Exercise directions
Gather every line of the entries that includes the word "broken".

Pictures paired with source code
.....

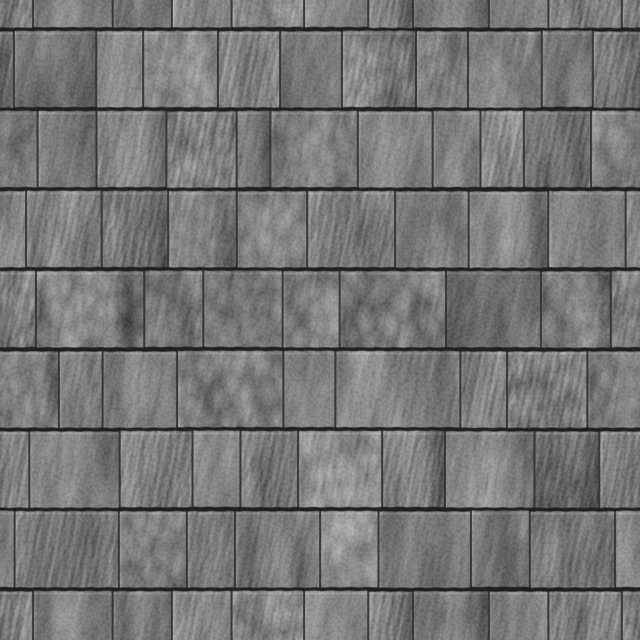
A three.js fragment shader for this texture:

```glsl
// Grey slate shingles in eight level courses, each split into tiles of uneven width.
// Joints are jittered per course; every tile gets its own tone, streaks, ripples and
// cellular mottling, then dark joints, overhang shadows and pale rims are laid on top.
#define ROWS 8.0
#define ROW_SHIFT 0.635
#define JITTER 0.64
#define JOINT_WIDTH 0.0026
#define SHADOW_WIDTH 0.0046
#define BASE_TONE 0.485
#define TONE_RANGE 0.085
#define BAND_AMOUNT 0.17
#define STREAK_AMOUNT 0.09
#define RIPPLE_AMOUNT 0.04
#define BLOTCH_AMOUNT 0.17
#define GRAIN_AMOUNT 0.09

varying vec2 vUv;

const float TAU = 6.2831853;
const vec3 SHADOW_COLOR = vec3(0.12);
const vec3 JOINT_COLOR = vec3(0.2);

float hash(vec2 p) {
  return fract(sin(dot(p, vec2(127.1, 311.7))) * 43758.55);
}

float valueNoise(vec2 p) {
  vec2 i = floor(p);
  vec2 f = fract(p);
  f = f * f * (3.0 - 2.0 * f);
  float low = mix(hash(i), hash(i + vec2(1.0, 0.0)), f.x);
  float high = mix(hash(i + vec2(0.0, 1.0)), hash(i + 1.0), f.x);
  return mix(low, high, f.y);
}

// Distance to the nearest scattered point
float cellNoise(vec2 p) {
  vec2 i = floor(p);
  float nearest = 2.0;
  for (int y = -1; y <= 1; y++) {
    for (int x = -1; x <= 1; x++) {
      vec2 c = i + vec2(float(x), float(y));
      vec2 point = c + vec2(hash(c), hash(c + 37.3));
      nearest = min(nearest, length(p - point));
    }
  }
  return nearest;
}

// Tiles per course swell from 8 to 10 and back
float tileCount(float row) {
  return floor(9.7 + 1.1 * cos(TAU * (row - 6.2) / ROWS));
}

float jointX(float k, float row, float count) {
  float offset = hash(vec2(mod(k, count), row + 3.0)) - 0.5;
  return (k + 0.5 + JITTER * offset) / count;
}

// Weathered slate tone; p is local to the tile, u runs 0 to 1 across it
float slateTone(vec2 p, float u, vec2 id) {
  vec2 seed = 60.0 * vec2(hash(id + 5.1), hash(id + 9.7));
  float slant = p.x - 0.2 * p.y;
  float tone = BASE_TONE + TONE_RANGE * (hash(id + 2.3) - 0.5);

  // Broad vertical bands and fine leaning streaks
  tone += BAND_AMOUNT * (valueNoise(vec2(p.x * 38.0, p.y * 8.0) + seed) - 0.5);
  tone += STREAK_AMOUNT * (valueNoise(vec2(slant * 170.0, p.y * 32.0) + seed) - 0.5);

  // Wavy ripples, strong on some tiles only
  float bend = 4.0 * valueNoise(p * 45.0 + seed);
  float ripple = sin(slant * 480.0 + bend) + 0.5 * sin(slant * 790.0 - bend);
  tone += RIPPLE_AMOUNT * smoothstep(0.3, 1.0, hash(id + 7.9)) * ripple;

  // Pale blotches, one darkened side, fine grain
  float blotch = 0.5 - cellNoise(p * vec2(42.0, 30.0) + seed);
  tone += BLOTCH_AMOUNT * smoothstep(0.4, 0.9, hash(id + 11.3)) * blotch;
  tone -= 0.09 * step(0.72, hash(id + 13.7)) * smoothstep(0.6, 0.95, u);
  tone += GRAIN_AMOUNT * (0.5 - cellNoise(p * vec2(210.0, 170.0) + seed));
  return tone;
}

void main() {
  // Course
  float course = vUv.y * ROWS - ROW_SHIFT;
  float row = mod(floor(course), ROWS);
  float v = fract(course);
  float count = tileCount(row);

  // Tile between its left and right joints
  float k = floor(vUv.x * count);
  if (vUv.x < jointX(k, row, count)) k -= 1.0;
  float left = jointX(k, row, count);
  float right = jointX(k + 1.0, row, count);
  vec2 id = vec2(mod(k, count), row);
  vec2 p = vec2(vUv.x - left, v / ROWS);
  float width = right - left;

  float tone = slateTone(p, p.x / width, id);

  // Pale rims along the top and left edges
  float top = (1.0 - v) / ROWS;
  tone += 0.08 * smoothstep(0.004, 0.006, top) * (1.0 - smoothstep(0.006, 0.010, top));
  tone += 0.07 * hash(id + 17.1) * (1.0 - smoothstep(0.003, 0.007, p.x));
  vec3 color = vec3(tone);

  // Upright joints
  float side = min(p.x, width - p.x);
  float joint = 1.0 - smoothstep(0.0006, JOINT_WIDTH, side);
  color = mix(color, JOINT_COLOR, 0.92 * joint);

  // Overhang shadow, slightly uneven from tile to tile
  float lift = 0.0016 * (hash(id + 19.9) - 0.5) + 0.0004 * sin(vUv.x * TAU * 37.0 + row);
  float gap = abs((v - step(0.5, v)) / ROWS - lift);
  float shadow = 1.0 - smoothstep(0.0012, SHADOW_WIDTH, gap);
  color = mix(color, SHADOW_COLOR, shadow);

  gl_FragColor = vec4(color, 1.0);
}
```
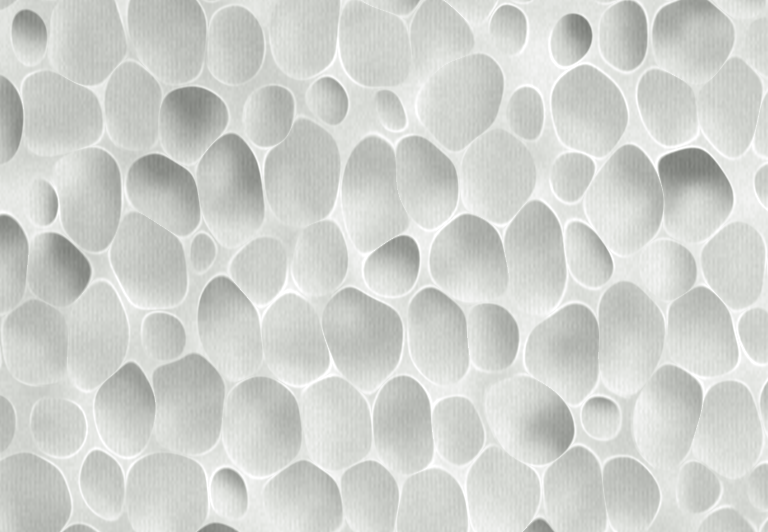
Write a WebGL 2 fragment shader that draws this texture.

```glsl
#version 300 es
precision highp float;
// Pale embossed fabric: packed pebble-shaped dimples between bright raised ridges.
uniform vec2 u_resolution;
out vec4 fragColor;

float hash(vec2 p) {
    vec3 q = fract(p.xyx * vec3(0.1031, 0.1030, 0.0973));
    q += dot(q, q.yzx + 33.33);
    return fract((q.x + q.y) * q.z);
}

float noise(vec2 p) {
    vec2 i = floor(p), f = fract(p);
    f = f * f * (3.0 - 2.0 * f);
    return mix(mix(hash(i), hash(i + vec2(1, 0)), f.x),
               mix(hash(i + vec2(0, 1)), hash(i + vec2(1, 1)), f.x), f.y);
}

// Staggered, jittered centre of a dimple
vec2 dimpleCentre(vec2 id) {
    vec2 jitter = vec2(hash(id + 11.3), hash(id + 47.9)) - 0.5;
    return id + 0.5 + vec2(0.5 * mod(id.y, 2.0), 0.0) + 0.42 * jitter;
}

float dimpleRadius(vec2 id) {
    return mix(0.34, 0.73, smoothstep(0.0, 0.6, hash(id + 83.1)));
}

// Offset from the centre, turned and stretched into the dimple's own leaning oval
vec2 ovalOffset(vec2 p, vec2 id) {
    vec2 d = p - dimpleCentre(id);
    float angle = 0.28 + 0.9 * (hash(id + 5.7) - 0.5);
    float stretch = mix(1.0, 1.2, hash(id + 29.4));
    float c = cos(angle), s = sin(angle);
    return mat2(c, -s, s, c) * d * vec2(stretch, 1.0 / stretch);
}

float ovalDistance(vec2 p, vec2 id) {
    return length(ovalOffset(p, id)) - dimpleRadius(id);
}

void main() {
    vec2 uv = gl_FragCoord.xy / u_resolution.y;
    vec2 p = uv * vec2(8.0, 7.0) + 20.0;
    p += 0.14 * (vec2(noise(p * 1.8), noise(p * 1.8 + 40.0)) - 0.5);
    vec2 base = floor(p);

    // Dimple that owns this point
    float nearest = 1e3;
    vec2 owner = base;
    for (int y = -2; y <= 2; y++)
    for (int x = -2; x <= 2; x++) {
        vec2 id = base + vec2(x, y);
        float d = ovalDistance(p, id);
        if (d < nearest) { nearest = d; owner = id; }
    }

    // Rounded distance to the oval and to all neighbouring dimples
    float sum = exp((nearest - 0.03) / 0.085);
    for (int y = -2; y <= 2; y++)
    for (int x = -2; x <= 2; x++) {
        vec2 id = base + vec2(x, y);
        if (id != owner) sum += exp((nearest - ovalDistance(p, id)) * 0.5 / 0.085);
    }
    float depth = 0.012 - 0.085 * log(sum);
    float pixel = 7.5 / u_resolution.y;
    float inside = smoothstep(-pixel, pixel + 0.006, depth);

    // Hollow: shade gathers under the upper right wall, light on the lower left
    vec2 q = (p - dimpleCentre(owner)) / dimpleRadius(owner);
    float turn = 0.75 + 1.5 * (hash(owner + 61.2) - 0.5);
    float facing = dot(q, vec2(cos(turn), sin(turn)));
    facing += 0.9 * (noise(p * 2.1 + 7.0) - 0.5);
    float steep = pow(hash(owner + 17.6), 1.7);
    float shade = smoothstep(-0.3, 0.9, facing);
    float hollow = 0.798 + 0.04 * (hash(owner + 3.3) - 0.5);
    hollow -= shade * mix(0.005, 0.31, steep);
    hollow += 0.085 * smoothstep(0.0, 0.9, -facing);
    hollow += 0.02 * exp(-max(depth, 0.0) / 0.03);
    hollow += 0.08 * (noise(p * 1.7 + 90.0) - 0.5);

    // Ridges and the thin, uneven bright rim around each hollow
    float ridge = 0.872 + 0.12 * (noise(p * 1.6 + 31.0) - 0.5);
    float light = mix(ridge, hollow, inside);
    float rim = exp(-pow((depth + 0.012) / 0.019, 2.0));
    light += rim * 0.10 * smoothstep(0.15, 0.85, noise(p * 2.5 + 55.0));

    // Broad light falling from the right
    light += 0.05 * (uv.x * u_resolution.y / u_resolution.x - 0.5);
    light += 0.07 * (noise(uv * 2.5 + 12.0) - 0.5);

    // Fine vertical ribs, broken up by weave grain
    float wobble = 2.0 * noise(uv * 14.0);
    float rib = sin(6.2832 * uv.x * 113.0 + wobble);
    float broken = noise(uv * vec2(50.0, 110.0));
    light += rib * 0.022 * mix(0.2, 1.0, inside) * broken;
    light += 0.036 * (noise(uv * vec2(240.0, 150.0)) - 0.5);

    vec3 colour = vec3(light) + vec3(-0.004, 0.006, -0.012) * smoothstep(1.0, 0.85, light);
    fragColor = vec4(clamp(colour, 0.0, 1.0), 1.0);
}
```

.....

Expected answer
    // Fine vertical ribs, broken up by weave grain
    float broken = noise(uv * vec2(50.0, 110.0));
    light += rib * 0.022 * mix(0.2, 1.0, inside) * broken;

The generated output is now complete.